This, the constant risk of verbal judgment or attack, is why many become too shy, tired, over it, or embarrassed to bring a tangible form of Old Glory along for the ride.

At our hostel, everyone had their national pride on display somewhere. Aussie boxers, a South African flag hung above a bed, a Kiwi beach towel. At one point the few Americans congregated and realized we didn’t have much in the way of insignia.

We admitted we don’t usually bring Old Glory with us. And, looking around, we realized what we might be missing out on.

Reclaiming the Flag

The way I see it, travelers are citizens of the world – we shouldn’t bear the burdens of our government everywhere we go, especially if we travel to escape or to forget a stigma we did not choose for ourselves.

At the same time, if we are open-minded, considerate, adventurous, and passionate, isn’t it more important to carry the flag with us? After all, how else are we to change people’s opinions about our country; if we let the intolerant and the corrupt carry the flag alone?

Sam, Tom, and Benji would be ashamed of those of us who play pretend when we don’t have to. Representing the U.S. in a positive light should be a welcomed civic duty.

Every traveler has the right to decide whether they want to blend in or say it loud and proud. Both choices come with a sacrifice. Bringing Old Glory with you when you travel can highly influence how you’re treated.

Yet whether you choose to put it on your keychain, your hat, or nowhere at all, you can’t change where you come from. You can only change whether or not you have a positive attitude about it – quietly or otherwise.

If we’re brave enough pack our national identity with us, we can start to change people’s discriminatory attitudes by setting a positive example.

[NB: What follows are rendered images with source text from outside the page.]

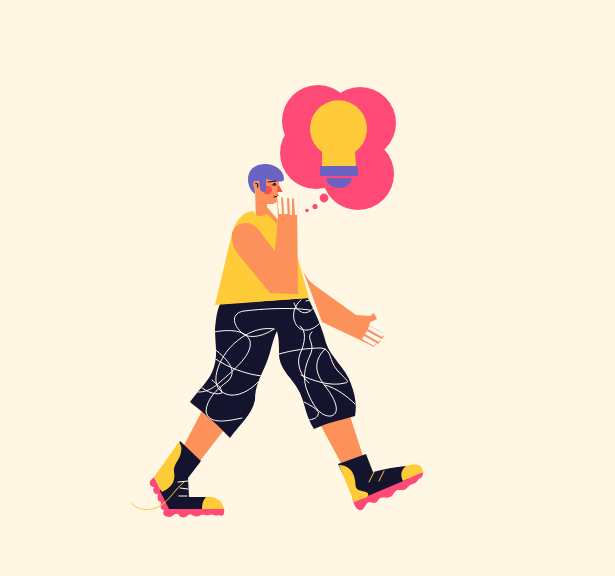
<!DOCTYPE html>
<html lang="en">
<head>
<meta charset="utf-8">
<title>Walking with an idea</title>
<style>
:root {
  --cream: #fff7e3;
  --pink: #ff4a78;
  --yellow: #ffcb38;
  --violet: #6b63c4;
  --skin: #fc915a;
  --blush: #f9504f;
  --navy: #15142f;
  --white: #fffaf0;
}
html, body { margin: 0; background: var(--cream); overflow: hidden; }
.illustration { display: block; width: 615px; height: 576px; background: var(--cream); }
.pink { fill: var(--pink); }
.yellow { fill: var(--yellow); }
.violet { fill: var(--violet); }
.skin { fill: var(--skin); }
.blush { fill: var(--blush); }
.navy { fill: var(--navy); }
.white { fill: var(--white); }
.scribble { fill: none; stroke: var(--white); stroke-width: 1; stroke-linecap: round; }
.lace { fill: none; stroke: var(--yellow); stroke-width: 1; stroke-linecap: round; }
.lace-light { fill: none; stroke: var(--white); stroke-width: 1; stroke-linecap: round; }
.ink { fill: none; stroke: var(--navy); stroke-width: 1.2; stroke-linecap: round; }
</style>
</head>
<body>
<svg class="illustration" viewBox="0 0 615 576" role="img" aria-label="A person walks along, hand to mouth, with a light bulb in a thought bubble">
  <defs>
    <clipPath id="trouser-shape">
      <path id="trousers" d="M220 304L308 298C315 312 322 327 326 343C331 358 346 368 351 384C355 395 357 404 355 416C341 420 327 423 314 429C306 417 305 404 300 393C293 378 280 371 279 355C279 346 279 338 277 331C272 341 271 352 266 364C260 378 255 386 255 400C252 415 239 425 230 438C217 424 204 413 190 402C198 390 210 381 214 367C218 354 215 343 215 329C216 318 217 311 220 304Z"/>
    </clipPath>
  </defs>

  <g id="thought-bubble">
    <g class="pink">
      <circle cx="318" cy="121" r="36"/>
      <circle cx="360" cy="123" r="36"/>
      <circle cx="316" cy="153" r="36"/>
      <circle cx="358" cy="174" r="36"/>
      <path d="M318 110H362V178H318Z"/>
      <circle cx="324" cy="198" r="4.4"/>
      <circle cx="315" cy="206.500" r="2.600"/>
      <circle cx="307" cy="210.500" r="1.800"/>
    </g>
    <g id="light-bulb">
      <path class="yellow" d="M322 166V152A28.500 28.500 0 1 1 355 152L356 166Z"/>
      <rect class="violet" x="320" y="166" width="38" height="10"/>
      <path class="violet" d="M326 178H352C351 184 346 188 339 188S327 184 326 178Z"/>
    </g>
  </g>

  <g id="far-arm">
    <path class="skin" d="M302 268C306 278 310 282 317 287L356 315L370 316L374 313L377 319L371 322L385 330L383 333L370 327L384 336L382 339L367 332L381 341L378 344L364 336L376 344L374 347L358 339L322 322Z"/>
    <g class="white">
      <path d="M370 322L385 330L383.500 333L369 325.500Z"/>
    </g>
  </g>

  <g id="far-leg">
    <path class="skin" d="M321 426L350 416L363 456L341 463Z"/>
    <g id="front-shoe">
      <path class="pink" d="M352 496L354 504C356 509 360 512 363 509C366 506 366 502 370 502C374 504 377 503 379 499C382 496 386 499 390 497C394 496 393 491 398 490C402 490 405 491 408 487C411 483 415 485 418 480C420 477 423 479 423 472Z"/>
      <path class="navy" d="M338 464L366 454L373 472C384 469 395 467 406 466L408 479L356 501Z"/>
      <path class="yellow" d="M339 465C346 465 352 469 354 476C357 485 353 489 362 491C368 492 370 494 367 497L354 502Z"/>
      <path class="yellow" d="M406 466C414 463 423 464 423 472L403 481C400 475 401 470 406 466Z"/>
      <path class="lace" d="M369 482L374 472M379 481L384 471"/>
    </g>
  </g>

  <g id="near-leg">
    <path class="skin" d="M203 409L224 430L199 462L182 449Z"/>
    <g id="back-shoe">
      <path class="pink" d="M154 477L150 481C149 485 151 487 154 487C152 491 154 495 158 494C157 499 158 502 161 502C160 507 161 510 164 510C162 514 164 517 169 517C173 517 174 513 178 514C181 519 186 518 188 515C192 513 194 518 199 516C203 513 205 516 209 515C213 513 215 517 219 515C223 517 225 514 224 509L169 507Z"/>
      <path class="navy" d="M180 441L201 461L188 478L189 497H206L210 509H169L160 491Z"/>
      <path class="yellow" d="M179 442L154 477L162 492C171 488 176 481 174 472C173 464 180 460 181 452C182 447 181 445 179 442Z"/>
      <path class="yellow" d="M206 497C215 496 223 501 224 509H202C202 504 203 500 206 497Z"/>
      <path class="lace-light" d="M180 488L188 489M179 496H187M178 482L188 481"/>
      <path class="lace" d="M184 482C175 489 170 500 160 506C149 512 137 510 131 503"/>
    </g>
  </g>

  <g id="patterned-trousers">
    <use href="#trousers" class="navy"/>
    <g class="scribble" clip-path="url(#trouser-shape)">
      <path d="M214 332C230 329 246 330 250 341C253 354 235 369 220 382C208 393 200 393 191 391"/>
      <path d="M310 310C288 307 261 309 244 311C231 313 233 324 240 331C247 340 262 337 274 329"/>
      <path d="M274 329C256 326 239 337 228 350C217 364 211 383 221 391C231 400 248 393 258 382"/>
      <path d="M214 358C229 368 245 374 262 376"/>
      <path d="M212 347C226 358 239 370 228 381C216 390 207 399 206 411C208 424 224 422 242 418"/>
      <path d="M196 383C203 390 214 396 222 393C221 386 216 384 212 380"/>
      <path d="M301 300C292 307 291 321 299 328C308 334 319 326 324 318"/>
      <path d="M294 303C299 316 309 315 315 306C319 302 312 299 306 301"/>
      <path d="M279 354C293 350 309 348 321 348C332 349 329 361 337 370C345 379 351 382 345 383C330 387 311 380 301 375"/>
      <path d="M312 332C305 338 315 342 311 353C304 368 302 379 308 393C314 408 322 417 331 416C342 413 334 397 325 386C315 373 313 361 325 349"/>
      <path d="M304 402C312 406 321 411 318 415C316 419 313 419 309 420"/>
      <path d="M300 326C307 331 305 343 300 354C296 364 301 376 309 383"/>
      <path d="M325 385C336 388 347 396 355 404"/>
    </g>
  </g>

  <g id="head">
    <path class="skin" d="M255 186H279L282 192H278L279 201L273 204H267V214L277 226H256Z"/>
    <circle class="blush" cx="267.500" cy="190" r="4.500"/>
    <path class="blush" d="M278 183L282.500 192H277Z"/>
    <path class="skin" d="M259 179H279V186H259Z"/>
    <path class="violet" d="M255 194C250 190 248 185 248 179C248 169 256 164 265 164C276 164 284 171 284 179C284 182 279 182 274 181L266 179V191C263 193 261 192 260 189L259 181H254Z"/>
    <path class="skin" d="M259 190C255 190 253 187 253 184C253 181 257 180 259 182Z"/>
    <path class="ink" d="M255.500 183C258 183 258 185 257.500 187M268 182L276 181M272 185H276M274 197L278 196"/>
    <circle class="navy" cx="274.500" cy="184" r="1.200"/>
  </g>

  <g id="torso">
    <path class="yellow" d="M215 305C221 280 226 258 231 238C234 223 242 211 254 211C255 217 262 218 267 213C275 217 282 222 287 231L298 259L309 298Z"/>
    <path class="skin" d="M267 207L278 220L277 224L267 214Z"/>
  </g>

  <g id="near-arm">
    <path class="skin" d="M232 238C231 228 238 223 246 223C254 223 259 229 264 237L275 251L278 218L277 197L297 199L298 294L270 293L238 254C234 249 232 244 232 238Z"/>
    <g class="white">
      <path d="M277 196H281L282 214H279Z"/>
      <path d="M283 196H287L287.500 214H284Z"/>
      <path d="M289 196H292V215H290Z"/>
      <path d="M294 199H297V215H295Z"/>
    </g>
  </g>

  <g id="far-hand-fingers" class="white">
    <path d="M371 321L385 329L383.500 332L370 325Z"/>
    <path d="M369 326L384 334L382 337L368 329Z"/>
    <path d="M367 331L381 339L379 342L365 334Z"/>
    <path d="M364 336L376 343L374 346L362 339Z"/>
  </g>
</svg>
</body>
</html>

Rescuing our most meaningful and remarkable icon… Benji Franklin would be proud.